Ubuntu Leftovers

  • This App Lets You Reset Ubuntu to Default
  • New Ubuntu Kernel Update Patches a Single Vulnerability Affecting All Versions
    A few hours ago, Canonical published several Ubuntu security notices to inform users about the availability of new Linux kernel versions for all supported Ubuntu releases. The latest update is small but important, and appears to fix a recent security issue that could allow a local attacker to crash the vulnerable system or run programs as an administrator (root). Affecting Ubuntu releases include Ubuntu 12.04 LTS, Ubuntu 14.04 LTS, Ubuntu 16.04 LTS, and Ubuntu 16.10.

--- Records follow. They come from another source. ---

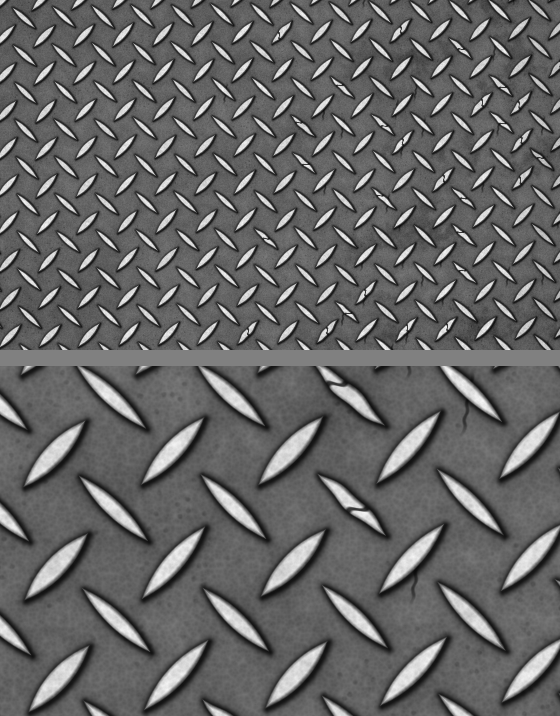
Top, the full canvas; bottom, a detail of the centre.
Give the GLSL for this texture, as a Shadertoy shader.

```glsl
// Worn steel tread plate: bright lens-shaped lugs in two alternating diagonal directions.
#define STEP_ACROSS vec2(0.1132, 0.0018)
#define STEP_UP vec2(-0.0021, 0.1069)
#define FIRST_LUG vec2(0.1292, 0.6833)
#define HALF_LENGTH 0.0445
#define HALF_WIDTH 0.0093
#define RIM 0.0043
#define WEAR 0.24
#define STEEL 0.422
#define FACE_EDGE 0.36
#define FACE_CORE 0.90

float hash(vec2 p) {
    vec3 q = fract(p.xyx * vec3(0.1031, 0.1030, 0.0973));
    q += dot(q, q.yzx + 33.33);
    return fract((q.x + q.y) * q.z);
}

// Cellular noise: distance to the nearest scattered point
float cells(vec2 p) {
    vec2 base = floor(p);
    float nearest = 2.0;
    for (int y = -1; y <= 1; y++)
    for (int x = -1; x <= 1; x++) {
        vec2 c = base + vec2(x, y);
        vec2 point = c + vec2(hash(c), hash(c + 71.7));
        nearest = min(nearest, length(point - p));
    }
    return nearest;
}

// Layered, warped sines, roughly -1 to 1
float clouds(vec2 p) {
    float sum = 0.0, amp = 0.5;
    for (int i = 0; i < 5; i++) {
        p = mat2(0.8, 0.6, -0.6, 0.8) * p * 1.75 + 2.3;
        sum += amp * sin(p.x + 1.6 * sin(p.y)) * cos(0.7 * p.y + sin(p.x));
        amp *= 0.7;
    }
    return sum;
}

// Signed distance to a pointed lens with its long axis on y
float lens(vec2 p, float len, float wid) {
    p = abs(p);
    float d = 0.5 * (len * len - wid * wid) / wid;
    return (p.y - len) * d > p.x * len ? length(p - vec2(0.0, len))
                                       : length(p + vec2(d, 0.0)) - d - wid;
}

// Mottled plate with pits, and faint stains gathering on the right
float plate(vec2 p, float grain) {
    float tone = STEEL + 0.032 * clouds(p * 5.0) + 0.035 * clouds(p * 37.0);
    tone += 0.10 * (grain - 0.5);
    float pit = 1.0 - smoothstep(0.06, 0.2, cells(p * 58.0));
    tone -= 0.06 * pit * smoothstep(-0.1, 0.5, clouds(p * 9.0 + 4.0));
    float stain = smoothstep(0.15, 0.85, clouds(p * 8.0 + 8.0) + 0.4 * clouds(p * 40.0));
    tone -= 0.08 * stain * smoothstep(0.5, 1.3, p.x);
    vec2 fromCentre = (p - vec2(0.8, 0.5)) / vec2(0.8, 0.5);
    return tone - 0.022 * dot(fromCentre, fromCentre);
}

// Draws the lugs of one direction (kind 0 or 1) over the tone
float addLugs(float tone, vec2 p, float kind, float grain) {
    mat2 lattice = mat2(STEP_ACROSS, STEP_UP);
    vec2 q = inverse(lattice) * (p - FIRST_LUG) - 0.5 * kind;
    vec2 id = floor(q + 0.5);
    vec2 local = lattice * (q - id);
    vec2 centre = p - local;
    vec2 seed = id + 40.0 + 90.0 * kind;
    float r1 = hash(seed), r2 = hash(seed + 17.3), r3 = hash(seed + 53.9);
    float px = 1.0 / iResolution.y;

    // Vertical scuffs beside some lugs
    float age = WEAR * smoothstep(0.5, 1.4, centre.x);
    float scuffX = local.x - 0.03 * (r2 - 0.5) - 0.15 * local.y + 0.001 * sin(local.y * 400.0);
    float scuff = 1.0 - smoothstep(0.0004, 0.0018 + px, abs(scuffX));
    scuff *= smoothstep(0.036, 0.015, abs(local.y + 0.012));
    tone *= 1.0 - 0.5 * scuff * step(r3, age);

    // Lens in its own axes, slightly bent where it is damaged
    local += 0.0025 * (vec2(r2, r3) - 0.5);
    float angle = mix(0.83, 2.38, kind) + 0.06 * (r1 - 0.5);
    vec2 along = vec2(cos(angle), sin(angle));
    vec2 side = vec2(along.y, -along.x);
    vec2 u = vec2(dot(local, side), dot(local, along));
    float damaged = step(1.0 - age, r1);
    u.x += damaged * 0.0009 * sin(u.y * 150.0 + r2 * 6.0);
    float len = HALF_LENGTH * mix(0.96, 1.03, r2);
    float wid = HALF_WIDTH * mix(1.0, 0.82, kind) * mix(0.94, 1.06, r3);
    float s = lens(u, len, wid);

    // Dark groove and soft shade, heavier on the lower right
    vec2 shift = vec2(0.0016, -0.0012);
    float shade = lens(u - vec2(dot(shift, side), dot(shift, along)), len, wid);
    float groove = max(shade, 0.0) / RIM;
    tone *= 1.0 - 0.66 * exp(-groove * groove) - 0.15 * exp(-groove * 0.45);

    // Polished face with a sloping bevel, dull patches and cuts
    float bevel = -s - 0.10 * u.x;
    float face = mix(FACE_EDGE, FACE_CORE, smoothstep(-0.0006, 0.0040, bevel));
    face += 0.12 * (grain - 0.5) + 0.06 * clouds(p * 90.0) - 0.05 * r3;
    face -= 0.12 * smoothstep(1.42, 1.6, centre.x);
    float cut = abs(u.y - 0.03 * (r2 - 0.5) + 0.9 * u.x + 0.002 * sin(u.x * 500.0));
    face *= 1.0 - 0.75 * damaged * (1.0 - smoothstep(0.001, 0.0045, cut));
    return mix(tone, face, 1.0 - smoothstep(-px, px, s));
}

void mainImage(out vec4 fragColor, in vec2 fragCoord) {
    vec2 p = fragCoord / iResolution.y;
    float grain = 0.5 * (cells(p * 150.0) + cells(p.yx * 260.0 + 9.0));
    float tone = plate(p, grain);
    for (int kind = 0; kind < 2; kind++) tone = addLugs(tone, p, float(kind), grain);
    fragColor = vec4(vec3(clamp(tone, 0.03, 0.97)), 1.0);
}
```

  • Linux 4.11 brings improvements for Intel Atom PCs (Bay Trail and Cherry Trail)
    Since Ubuntu 17.10 and other operating systems set to launch later this year will probably use the new kernel, that means there’s a better chance that you’ll be able to use the official install images to get Ubuntu (or other Linux-based operating systems) up and running with minimal fuss. Until then, Morrison has a workaround.

Google's FOSS 'Index'